However, for August, preliminary reports show Mississippi’s unemployment rate at 8.5 percent, while the 16-county region comprising Northeast Mississippi reported a 9.4 percent rate of job-seekers without work, according to data from the state Department of Employment Security.
All of these numbers are adjusted to cancel out normal seasonal changes.
Joshua McGregory, 27, has also been out of work for a month. Working at Toyota Motor Manufacturing Mississippi in nearby Blue Springs, McGregory said he injured his shoulder after nine months on the job as a forklift operator and said he was replaced while recovering.
With two vehicles, a house payment and a dog, McGregory said living off his wife’s income barely allows them to pay their bills. He has applied for jobs online and in person, finding the constant rejection – told either jobs have been filled or the business isn’t accepting applications – hard to endure during an extended period of time.
“Putting in the effort is depressing when you can’t get nothing,” he said.
With limited resources, each time he drives to a business that isn’t hiring, McGregory thinks about the gas used in his vehicle to get there.
“I was told by a company to come back today,” he said. “But was told the job was filled when I got there.”
McGregory dropped out of high school in the ninth grade but earned his GED diploma and has considered going back to school to make himself more marketable for a job.
“My wife and I talked about me going back to school,” he said. “But I’d rather have a job.”

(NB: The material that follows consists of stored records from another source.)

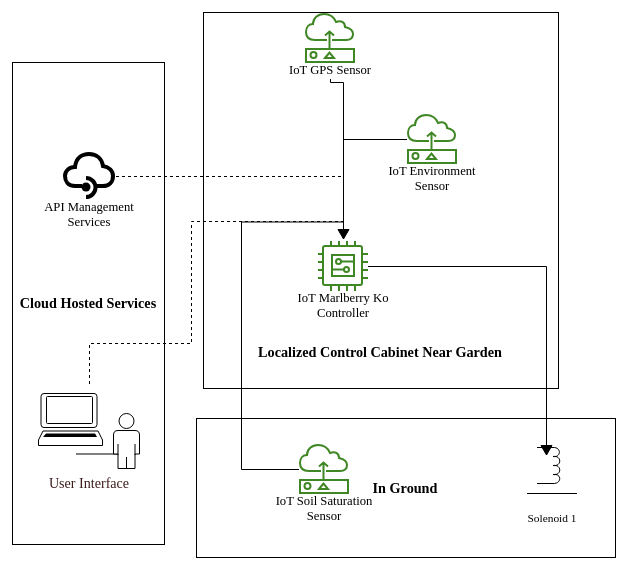
<!DOCTYPE html>
<html lang="en">
<head>
<meta charset="utf-8">
<title>Garden irrigation architecture</title>
<style>
:root { --ink: #000; --paper: #fff; --iot: #3f8624; --user: #3d1c1c; }
* { box-sizing: border-box; margin: 0; }
html, body { width: 640px; height: 570px; overflow: hidden; background: var(--paper); }
body { font-family: "Liberation Serif", "Times New Roman", serif; color: var(--ink); }
.diagram { position: relative; width: 640px; height: 570px; overflow: hidden; }
.zone { position: absolute; border: 1px solid var(--ink); }
.zone h2 { position: absolute; font-size: 14.2px; line-height: 16px; white-space: nowrap; transform: translateX(-50%); }
.cloud-zone { left: 12px; top: 62px; width: 153px; height: 483px; }
.cloud-zone h2 { left: 75px; top: 232px; }
.cabinet-zone { left: 203px; top: 12px; width: 356px; height: 377px; }
.cabinet-zone h2 { left: 176px; top: 331px; }
.ground-zone { left: 196px; top: 418px; width: 420px; height: 140px; }
.ground-zone h2 { left: 208px; top: 61px; }
.connectors { position: absolute; inset: 0; fill: none; stroke: var(--ink); }
.connectors .dashed { stroke-dasharray: 3 3; }
.connectors .arrow { fill: var(--ink); }
.node { position: absolute; width: 120px; display: flex; flex-direction: column; align-items: center; text-align: center; font-size: 12.65px; line-height: 15px; }
.node svg { display: block; width: 50px; height: 50px; overflow: visible; flex: none; }
.node figcaption { white-space: nowrap; }
.iot { fill: none; stroke: var(--iot); stroke-width: 2; }
.gps { left: 270px; top: 13px; }
.environment { left: 372px; top: 114px; }
.controller { left: 283px; top: 241px; }
.soil { left: 264px; top: 444px; }
.api { left: 29px; top: 150px; }
.api svg { fill: none; stroke: var(--ink); stroke-width: 4; }
.user { left: 29px; top: 390px; font-size: 14.1px; color: var(--user); }
.user svg { width: 120px; height: 85px; fill: var(--paper); stroke: var(--ink); }
.user figcaption { line-height: 17px; }
.solenoid { left: 492px; top: 444px; font-size: 11.4px; }
.solenoid svg { fill: none; stroke: var(--ink); }
.solenoid figcaption { margin-top: 17px; }
</style>
</head>
<body>
<main class="diagram">
  <section class="zone cloud-zone"><h2>Cloud Hosted Services</h2></section>
  <section class="zone cabinet-zone"><h2>Localized Control Cabinet Near Garden</h2></section>
  <section class="zone ground-zone"><h2>In Ground</h2></section>

  <figure class="node gps">
    <svg class="iot" viewBox="0 0 50 50" aria-hidden="true">
      <defs>
        <g id="sensor">
          <path d="M22 27H10C4 27 1 24 1 19C1 14 4 11 8 11C8 5 13 1 19 1C25 1 29 4 31 9C36 7 40 9 40 14C45 15 48 17 48 21C48 25 45 27 41 27H27"/>
          <path d="M24.5 35V19M20 22.5L24.5 18.5L29 22.5"/>
          <rect x="1" y="36" width="48" height="13"/>
          <circle cx="8.5" cy="42" r="3"/>
          <polygon points="20,45 24.5,39.5 29,45"/>
        </g>
      </defs>
      <use href="#sensor"/>
    </svg>
    <figcaption>IoT GPS Sensor</figcaption>
  </figure>

  <figure class="node environment">
    <svg class="iot" viewBox="0 0 50 50" aria-hidden="true"><use href="#sensor"/></svg>
    <figcaption>IoT Environment<br>Sensor</figcaption>
  </figure>

  <figure class="node controller">
    <svg class="iot" viewBox="0 0 50 50" aria-hidden="true">
      <defs><path id="pins" d="M13 5V0M21 5V0M29 5V0M37 5V0"/></defs>
      <rect x="5" y="5" width="39" height="39" rx="2"/>
      <use href="#pins"/>
      <use href="#pins" y="45"/>
      <path d="M5 13H0M5 21H0M5 29H0M5 37H0M50 13H45M50 21H45M50 29H45M50 37H45"/>
      <rect x="14" y="14" width="22" height="21"/>
      <circle cx="20.5" cy="20.5" r="2.5"/>
      <circle cx="28.5" cy="28.5" r="2.5"/>
      <path d="M23 20.5H36M26 28.5H14"/>
    </svg>
    <figcaption>IoT Marlberry Ko<br>Controller</figcaption>
  </figure>

  <figure class="node soil">
    <svg class="iot" viewBox="0 0 50 50" aria-hidden="true"><use href="#sensor"/></svg>
    <figcaption>IoT Soil Saturation<br>Sensor</figcaption>
  </figure>

  <figure class="node api">
    <svg viewBox="0 0 50 50" aria-hidden="true">
      <path d="M18 36H11C4 36 1 31 1 26C1 21 5 17 11 17C12 8 18 4 25 4C33 4 38 9 39 16C45 17 49 21 49 26C49 32 45 36 39 36H32"/>
      <path d="M22 28A9.500 9.500 0 0 1 22 47"/>
      <circle cx="22" cy="37" r="4.500" fill="currentColor" stroke="none"/>
    </svg>
    <figcaption>API Management<br>Services</figcaption>
  </figure>

  <figure class="node user">
    <svg viewBox="29 390 120 85" aria-hidden="true">
      <rect x="41" y="393.500" width="56" height="34" rx="3"/>
      <rect x="46.500" y="396.500" width="46" height="27" rx="1"/>
      <polygon points="43,431 98,431 102.500,440 102.500,445.500 38.500,445.500 38.500,440"/>
      <polygon points="46,433.500 95,433.500 97,437 43,437" fill="#000" stroke="none"/>
      <path d="M76 454H118"/>
      <circle cx="126.500" cy="421" r="7.500"/>
      <path d="M118 454H113.500V435Q113.500 430.500 118 430.500H135Q139.500 430.500 139.500 435V454H135V468.500H118Z"/>
      <path d="M118 444V455M135 444V455M126.500 457V468"/>
    </svg>
    <figcaption>User Interface</figcaption>
  </figure>

  <figure class="node solenoid">
    <svg viewBox="527 444 50 50" aria-hidden="true">
      <path d="M537 447.500H553C562 447 561 458 553 456.500C562 455 562 467 553 465.500C562 464 562 476 553 474.500C562 473 562 484 553 483.500H537"/>
      <path d="M527 493.500H577"/>
    </svg>
    <figcaption>Solenoid 1</figcaption>
  </figure>

  <svg class="connectors" width="640" height="570" viewBox="0 0 640 570" aria-hidden="true">
    <path d="M330.500 79V82.500H343.500V230"/>
    <path d="M407 139.500H343.500V230"/>
    <path d="M299 469.500H241.500V222H343.500V230"/>
    <path class="dashed" d="M116 176.500H343.500"/>
    <path class="dashed" d="M89.500 384V343.500H191.500V221.500H343.500"/>
    <path d="M368 266.500H546.500V446"/>
    <polygon class="arrow" points="338,229.500 349,229.500 343.500,239"/>
    <polygon class="arrow" points="541,445.500 552,445.500 546.500,455"/>
  </svg>
</main>
</body>
</html>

Jim Goodwin, owner of Express Employment Professionals in Tupelo, a staffing company that works with 75 companies in the region, including 16 different Toyota suppliers, said he has found people looking for work in the area fairly static in recent months. He said that’s reflective of the local economy in Tupelo staying relatively stable, with few new businesses and few existing companies closing.

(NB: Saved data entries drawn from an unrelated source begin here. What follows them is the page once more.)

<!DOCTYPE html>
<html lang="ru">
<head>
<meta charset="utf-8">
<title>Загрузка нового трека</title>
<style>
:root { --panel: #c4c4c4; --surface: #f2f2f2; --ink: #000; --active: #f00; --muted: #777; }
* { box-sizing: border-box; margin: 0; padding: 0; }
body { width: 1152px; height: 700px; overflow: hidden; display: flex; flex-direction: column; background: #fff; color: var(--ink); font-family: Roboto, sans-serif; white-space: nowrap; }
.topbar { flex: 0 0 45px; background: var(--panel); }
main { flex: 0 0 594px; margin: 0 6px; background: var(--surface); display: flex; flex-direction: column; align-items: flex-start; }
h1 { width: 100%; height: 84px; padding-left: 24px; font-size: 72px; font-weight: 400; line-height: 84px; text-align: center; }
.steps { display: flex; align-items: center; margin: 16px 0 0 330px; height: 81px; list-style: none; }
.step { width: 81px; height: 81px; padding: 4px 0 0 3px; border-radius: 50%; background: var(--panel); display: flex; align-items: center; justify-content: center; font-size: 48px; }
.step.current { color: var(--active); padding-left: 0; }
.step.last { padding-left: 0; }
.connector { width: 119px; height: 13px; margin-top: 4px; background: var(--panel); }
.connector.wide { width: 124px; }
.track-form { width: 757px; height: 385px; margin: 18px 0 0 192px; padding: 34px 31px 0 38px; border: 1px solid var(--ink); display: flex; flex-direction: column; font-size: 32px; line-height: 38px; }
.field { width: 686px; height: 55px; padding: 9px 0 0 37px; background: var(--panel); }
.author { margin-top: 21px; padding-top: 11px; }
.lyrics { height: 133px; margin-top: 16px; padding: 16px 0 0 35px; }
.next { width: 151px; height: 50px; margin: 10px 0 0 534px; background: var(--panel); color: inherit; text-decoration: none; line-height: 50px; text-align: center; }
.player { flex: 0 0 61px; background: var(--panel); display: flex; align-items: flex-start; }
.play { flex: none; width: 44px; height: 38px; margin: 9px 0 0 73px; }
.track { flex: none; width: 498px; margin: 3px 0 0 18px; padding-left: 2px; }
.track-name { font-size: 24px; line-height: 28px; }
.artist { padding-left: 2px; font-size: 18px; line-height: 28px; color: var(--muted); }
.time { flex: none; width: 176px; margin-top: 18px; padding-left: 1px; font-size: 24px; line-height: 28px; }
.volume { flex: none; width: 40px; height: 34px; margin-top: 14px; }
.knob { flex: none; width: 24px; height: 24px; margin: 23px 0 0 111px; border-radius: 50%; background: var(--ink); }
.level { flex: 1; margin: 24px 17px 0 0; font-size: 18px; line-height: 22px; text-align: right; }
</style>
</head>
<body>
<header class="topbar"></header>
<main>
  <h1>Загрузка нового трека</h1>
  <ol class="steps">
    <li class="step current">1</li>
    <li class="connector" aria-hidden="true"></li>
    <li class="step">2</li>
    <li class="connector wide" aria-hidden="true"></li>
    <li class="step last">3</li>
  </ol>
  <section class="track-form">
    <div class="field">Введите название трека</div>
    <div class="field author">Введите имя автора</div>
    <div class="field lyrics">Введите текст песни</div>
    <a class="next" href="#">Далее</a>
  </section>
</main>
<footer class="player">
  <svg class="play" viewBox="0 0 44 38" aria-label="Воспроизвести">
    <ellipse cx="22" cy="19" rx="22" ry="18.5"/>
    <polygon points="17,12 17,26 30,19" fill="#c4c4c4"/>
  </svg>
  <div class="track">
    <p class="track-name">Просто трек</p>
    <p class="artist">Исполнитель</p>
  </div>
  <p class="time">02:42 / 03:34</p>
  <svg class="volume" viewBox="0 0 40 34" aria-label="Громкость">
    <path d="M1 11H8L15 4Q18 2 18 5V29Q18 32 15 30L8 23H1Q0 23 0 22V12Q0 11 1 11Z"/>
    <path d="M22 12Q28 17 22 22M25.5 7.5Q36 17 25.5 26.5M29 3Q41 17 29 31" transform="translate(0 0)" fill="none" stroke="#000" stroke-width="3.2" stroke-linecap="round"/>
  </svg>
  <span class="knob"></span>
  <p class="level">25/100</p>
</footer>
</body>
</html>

“We’re not seeing anything materially going up or down,” he said.
However, Goodwin said jobs he has the highest demand to fill are skilled trade positions, jobs like electricians, plumbers, millwrights and heating and air conditioning technicians. He said challenges in filling these jobs locally have caused his company to look outside the local field of job candidates to those in other regions.
“It’s a good time to have your son be a plumber,” he said.
For out-of-work truck driver Carroll Speights, 57, the job search has lasted a year and counting. With 32 years of truck-driving experience, he said he knows he could have had a job by now, but he wants a position willing to compensate for his decades of experience.
“I guess these companies want to pay these younger kids less,” he said.
For now, Speights lives off a cushion in his bank account and doesn’t want to dip it his savings. A self-described penny-pincher, he figures he has enough money to last two or three more months without dipping into savings.
To help scrape by until he lands another full-time job, Speights said he mowed lawns for a little cash during the summer.
“A man that’s afraid of work is a man who shouldn’t be alive,” said Speights.